INFORMATION SUPPLIED below:

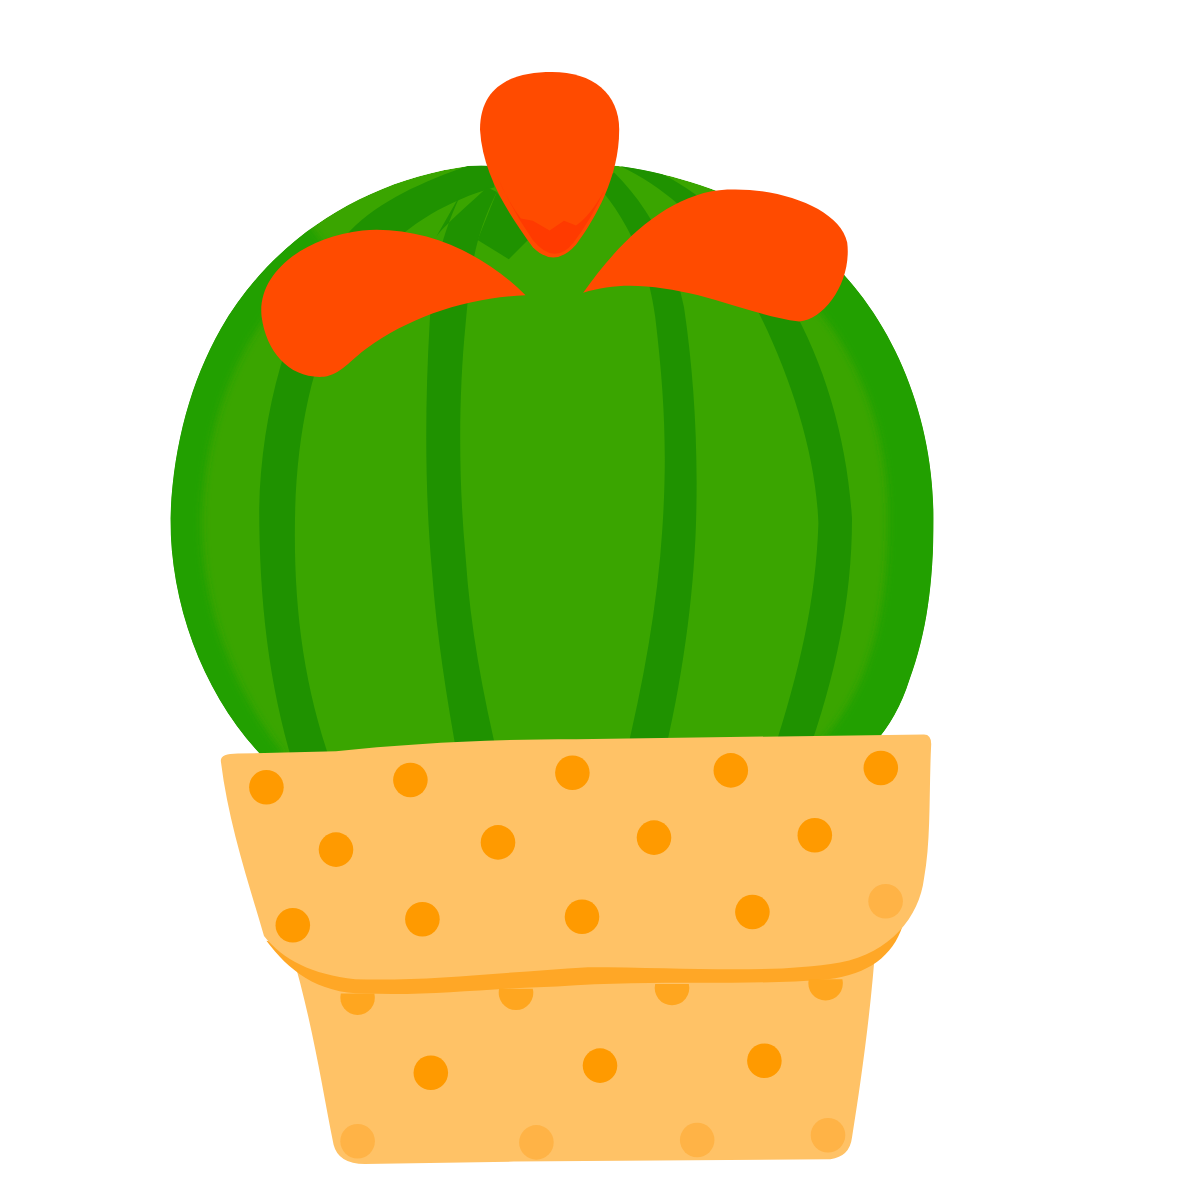
<!DOCTYPE html>
<html lang="en">
<head>
<meta charset="utf-8">
<title>Potted cactus</title>
<style>
:root{
  --paper:#ffffff;
  --cactus:#3aa500;
  --cactus-edge:#22a006;
  --rib:#1f9200;
  --petal:#ff4b00;
  --petal-deep:#ff3a00;
  --pot:#ffc266;
  --pot-shadow:#ffa726;
  --dot:#ff9a00;
  --dot-shaded:#ffa61f;
  --dot-faded:#ffb346;
}
html,body{margin:0;width:1200px;height:1200px;overflow:hidden;background:var(--paper)}
.cactus-art{display:block;width:1200px;height:1200px}
.body{fill:var(--cactus)}
.edge{fill:none;stroke:var(--cactus-edge)}
.rib{fill:var(--rib)}
.petal{fill:var(--petal)}
.petal-tip{fill:var(--petal-deep)}
.pot{fill:var(--pot)}
.pot-shadow{fill:var(--pot-shadow)}
.dots{fill:var(--dot)}
.dots-shaded{fill:var(--dot-shaded)}
.dots-faded{fill:var(--dot-faded)}
</style>
</head>
<body>
<svg class="cactus-art" viewBox="0 0 500 500" role="img" aria-label="Round green cactus with orange flowers in a dotted pot">
  <defs>
    <path id="cactus-shape" d="M112 318C86 292 71 254 71 216C72 187 79 160 92 137C112 102 148 77 190 70Q200 68 212 70L256 69C280 72 305 80 326 93C365 117 389 165 389 216C389 243 386 264 379 283Q374 299 364 310L364 318Z"/>
    <clipPath id="cactus-clip"><use href="#cactus-shape"/></clipPath>
    <circle id="dot" r="7.2"/>
    <filter id="soft" x="-10%" y="-10%" width="120%" height="120%"><feGaussianBlur stdDeviation="1.6"/></filter>
  </defs>

  <g id="cactus" clip-path="url(#cactus-clip)">
    <use class="body" href="#cactus-shape"/>
    <g filter="url(#soft)">
      <path class="edge" stroke-width="26" d="M108 322C84 292 71 254 71 216C72 187 79 160 92 137Q107 112 130 95"/>
      <path class="edge" stroke-width="38" d="M334 98C367 120 389 165 389 216C389 243 386 264 379 283Q372 304 356 322"/>
    </g>
    <g class="rib">
      <path d="M204 66C180 74 160 82 146 96C124 120 109 165 108 212C108 250 112 285 122 318L138 318C126 284 122 250 123 212C124 180 130 150 143 126C158 102 178 86 206 78Z"/>
      <path d="M193 79C184 97 180 115 179 135C177 170 177 205 180 238C182 265 186 290 191 318L208 318C201 288 196 262 194 232C191 200 191 165 194 135C196 114 197 100 207 80L203 78C190 90 183 96 181 100Z"/>
      <path d="M207 80L199 100L212 108L220 100Z"/>
      <path d="M248 76C262 92 270 110 273 132C277 165 278 190 276 220C274 252 268 285 260 318L276 318C284 285 289 250 290 218C291 185 289 155 285 128C280 104 270 86 256 72Z"/>
      <path d="M258 69C285 82 302 103 316 130C330 158 340 190 341 218C340 250 333 280 322 314L336 316C348 282 355 250 355 216C353 184 344 152 329 126C314 98 292 78 262 66Z"/>
    </g>
  </g>

  <g id="flowers">
    <path class="petal" d="M219 123C201 105 176 94 151 96C126 99 107 114 109 132C111 147 121 158 135 157C142 156 146 150 153 145C171 132 194 124 219 123Z"/>
    <path class="petal" d="M243 122C259 99 280 80 303 79C325 78 350 87 353 101C355 117 344 133 333 134C319 132 306 127 291 123C274 119 258 117 243 122Z"/>
    <path class="petal" d="M200 54C200 36 213 30 230 30C247 30 258 39 258 54C258 74 248 91 240 102Q231 112 222 103C211 88 201 72 200 54Z"/>
    <path class="petal-tip" d="M207 73Q213 87 222 100Q231 111 239 101Q246 92 252 79Q246 90 240 94L235 92L229 96L222 92L217 91Q211 83 207 73Z"/>
  </g>

  <g id="pot">
    <path class="pot" d="M121 395L365 391C363 420 359 449 355 474Q354 482 346 483L214 484L152 485Q141 485 139 477C134 452 130 425 121 395Z"/>
    <path class="pot-shadow" d="M111 392C120 404 132 414 152 414C180 415 200 412 232 411C275 408 310 411 345 408C362 406 372 398 376 386L366 390L130 396Z"/>
    <path class="pot" d="M92 317Q92 314 99 314L140 313C170 310 200 308 240 308L385 306Q388 306 388 310C387 330 388 350 385 366C383 382 371 397 350 401C320 406 285 403 245 403C210 405 178 409 148 408C130 406 118 400 110 390C103 366 95 342 92 317Z"/>
    <g class="dots">
      <use href="#dot" x="111" y="328"/><use href="#dot" x="171" y="325"/><use href="#dot" x="238.500" y="322"/><use href="#dot" x="304.500" y="321"/><use href="#dot" x="367" y="320"/>
      <use href="#dot" x="140" y="354"/><use href="#dot" x="207.500" y="351"/><use href="#dot" x="272.500" y="349"/><use href="#dot" x="339.500" y="348"/>
      <use href="#dot" x="122" y="385.500"/><use href="#dot" x="176" y="383"/><use href="#dot" x="242.500" y="382"/><use href="#dot" x="313.500" y="380"/>
      <use href="#dot" x="179.500" y="447"/><use href="#dot" x="250" y="444"/><use href="#dot" x="318.500" y="442"/>
    </g>
    <g class="dots-shaded">
      <path d="M142 414A7.200 7.200 0 1 0 156 414Z"/>
      <path d="M208 412A7.200 7.200 0 1 0 222 412Z"/>
      <path d="M273 410A7.200 7.200 0 1 0 287 410Z"/>
      <path d="M337 408A7.200 7.200 0 1 0 351 408Z"/>
    </g>
    <g class="dots-faded">
      <use href="#dot" x="369" y="375.500"/>
      <use href="#dot" x="149" y="475.500"/><use href="#dot" x="223.500" y="476"/><use href="#dot" x="290.500" y="475"/><use href="#dot" x="345" y="473"/>
    </g>
  </g>
</svg>
</body>
</html>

End of INFORMATION SUPPLIED.

THE TASK: The lines to copy are those in the listing that contain "edge".

OUTPUT FOR THIS EXERCISE:
  --cactus-edge:#22a006;
.edge{fill:none;stroke:var(--cactus-edge)}
      <path class="edge" stroke-width="26" d="M108 322C84 292 71 254 71 216C72 187 79 160 92 137Q107 112 130 95"/>
      <path class="edge" stroke-width="38" d="M334 98C367 120 389 165 389 216C389 243 386 264 379 283Q372 304 356 322"/>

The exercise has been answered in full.